P c o 2 might be more appropriate and these have been shown to give particularly straight curves. Alternatively, in the clinical environment it may be more convenient to use end-expiratory P c o 2 as a substitute for arterial P c o 2 although this is not satisfactory in conditions such as chronic bronchitis, which are associated with a marked arterial/ end-expiratory P c o 2 difference (see Chapter 11). Methods of obtaining response curves are summarized at the end of this chapter. —Displacement of the Pco 2/ventilation response 5 curve is probably the best way of defining the 'depressant or 'stimulant' effect of a drug on ventilation.
It should also be noted that Cozine and Ngai (1967), working with unanaesthetized (decerebrate) cats with denervated peripheral chemoreceptors, found that apnoea did not follow the application of local anaesthetics to the central chemoreceptor areas on the antero-lateral surface of the medulla, although the minute volume of ventilation was reduced. In anaesthetized cats apnoea was obtained. These studies suggested that the influence of the central chemoreceptors was at least shared with other zones, possibly more deeply placed.
Division of the afferent nerves from the peripheral chemoreceptors does not greatly diminish the ventilatory response to elevation of the arterial P c o 2 and it has been generally believed that the respiratory centre is itself sensitive to carbon dioxide. Recent work, however, suggests that the central chemoreceptors, as they have come to be called, may actually be separate from the respiratory neurones of the medulla although located but a short distance away. There has also been a recent revival of interest in the possibility of the existence of central venous chemoreceptors.

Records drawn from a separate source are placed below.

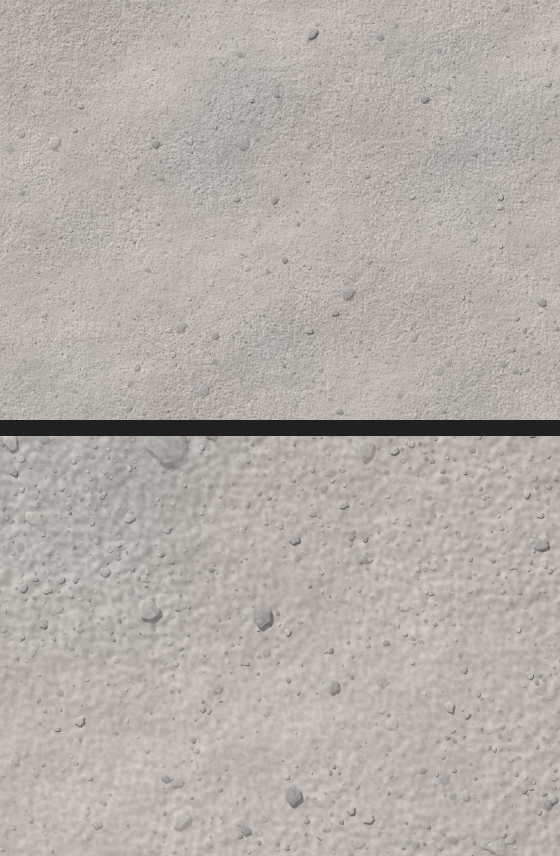
Top: the whole. Bottom: its middle third, enlarged.
Reproduce this texture procedurally as a Shadertoy shader.

```glsl
// Dusty pale gravel ground with scattered half-buried pebbles, lit from the upper left.

vec2 hash2(vec2 p) {
    vec3 q = fract(p.xyx * vec3(0.1031, 0.1030, 0.0973));
    q += dot(q, q.yzx + 33.33);
    return fract((q.xx + q.yz) * q.zy);
}

vec2 gradientAt(vec2 cell) {
    float angle = 6.2832 * hash2(cell + 57.0).x;
    return vec2(cos(angle), sin(angle));
}

// Gradient noise, roughly -0.7 to 0.7
float noise(vec2 p) {
    vec2 i = floor(p), f = fract(p);
    vec2 u = f * f * f * (f * (f * 6.0 - 15.0) + 10.0);
    vec2 e = vec2(1.0, 0.0);
    float low = mix(dot(gradientAt(i), f), dot(gradientAt(i + e), f - e), u.x);
    float high = mix(dot(gradientAt(i + e.yx), f - e.yx), dot(gradientAt(i + 1.0), f - 1.0), u.x);
    return mix(low, high, u.y);
}

float fbm(vec2 p) {
    float sum = 0.0, amp = 1.0;
    for (int i = 0; i < 4; i++) {
        sum += amp * noise(p);
        p = mat2(1.6, 1.2, -1.2, 1.6) * p + 7.3;
        amp *= 0.5;
    }
    return sum;
}

// Slope of the noise towards the light: bright upper left, dark lower right
float relief(vec2 p) {
    return noise(p + vec2(0.2, -0.25)) - noise(p - vec2(0.2, -0.25));
}

// Signed distance to a stretched, slightly angular stone
float stoneDistance(vec2 d, float radius, vec2 seed) {
    float turn = 6.2832 * seed.x;
    d = mat2(cos(turn), sin(turn), -sin(turn), cos(turn)) * d;
    d.y *= 1.1 + 0.4 * seed.y;
    float a = atan(d.y, d.x + 1e-5);
    float outline = 1.0 + 0.09 * sin(3.0 * a + 20.0 * seed.y) + 0.06 * sin(5.0 * a + 30.0 * seed.x);
    return length(d) - radius * outline;
}

// One grid layer of stones; share is the filled part of the cells, size a radius in cells
vec3 scatterStones(vec3 ground, vec2 p, float cells, float share, float size) {
    vec2 q = p * cells + cells * 1.37;
    float soft = 0.6 * cells / iResolution.y;
    for (int y = -1; y <= 1; y++)
    for (int x = -1; x <= 1; x++) {
        vec2 id = floor(q) + vec2(x, y);
        vec2 pick = hash2(id + 11.0);
        if (pick.x > share) continue;
        vec2 seed = hash2(id + 83.0), look = hash2(id + 171.0);
        vec2 d = q - id - 0.1 - 0.8 * hash2(id + 239.0);
        float radius = size * mix(0.5, 1.0, pick.y * pick.y);
        float exposed = mix(0.25, 1.0, look.x * look.x);

        // Short shadow at the lower right
        float shade = stoneDistance(d - radius * vec2(0.24, -0.34), radius, seed);
        ground *= 1.0 - 0.46 * exposed * (1.0 - smoothstep(-soft, soft + 0.15 * radius, shade));

        // Rounded body, cool grey to pale dust
        float body = 1.0 - smoothstep(-soft, soft, stoneDistance(d, radius, seed));
        float lit = clamp(dot(d / radius, vec2(-0.6, 0.8)), -1.0, 1.0);
        vec3 stone = mix(vec3(0.63, 0.63, 0.625), vec3(0.80, 0.775, 0.75), look.y);
        stone *= 1.0 + 0.10 * lit + 0.1 * noise(d / radius * 3.0 + id);
        ground = mix(ground, stone, body * mix(0.6, 0.95, exposed));
    }
    return ground;
}

void mainImage(out vec4 fragColor, in vec2 fragCoord) {
    vec2 p = fragCoord / iResolution.y;

    // Broad slanted drifts of clean dust and coarser grit
    vec2 along = mat2(0.94, -0.34, 0.34, 0.94) * p;
    float drift = fbm(along * vec2(1.8, 4.2) + 3.7);
    float patches = fbm(p * 8.0 + 21.0);
    float grit = smoothstep(-0.6, 0.6, 0.7 * patches - drift);

    vec3 col = vec3(0.727, 0.700, 0.679);
    col += vec3(0.058, 0.052, 0.048) * drift + 0.027 * patches;
    col += vec3(0.012, 0.0, -0.004) * noise(p * 3.0 + 40.0);

    // Dust ripples and sandy grain
    float rough = mix(0.65, 1.25, grit);
    col += 0.026 * relief(p * 32.0);
    col += rough * (0.045 * relief(p * 78.0 + 5.0) + 0.075 * relief(p * 160.0 + 9.0));

    // Stones from grit to pebbles
    col = scatterStones(col, p, 135.0, 0.16 + 0.34 * grit, 0.30);
    col = scatterStones(col, p, 62.0, 0.10 + 0.30 * grit, 0.26);
    col = scatterStones(col, p, 27.0, 0.19, 0.23);
    col = scatterStones(col, p, 11.0, 0.10, 0.18);

    col += 0.045 * noise(p * 190.0 + 13.0) + 0.045 * noise(p * 310.0 + 31.0);
    fragColor = vec4(clamp(col, 0.0, 1.0), 1.0);
}
```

Applied Respiratory Physiology. With Special Reference to Anaesthesia by J. F. Nunn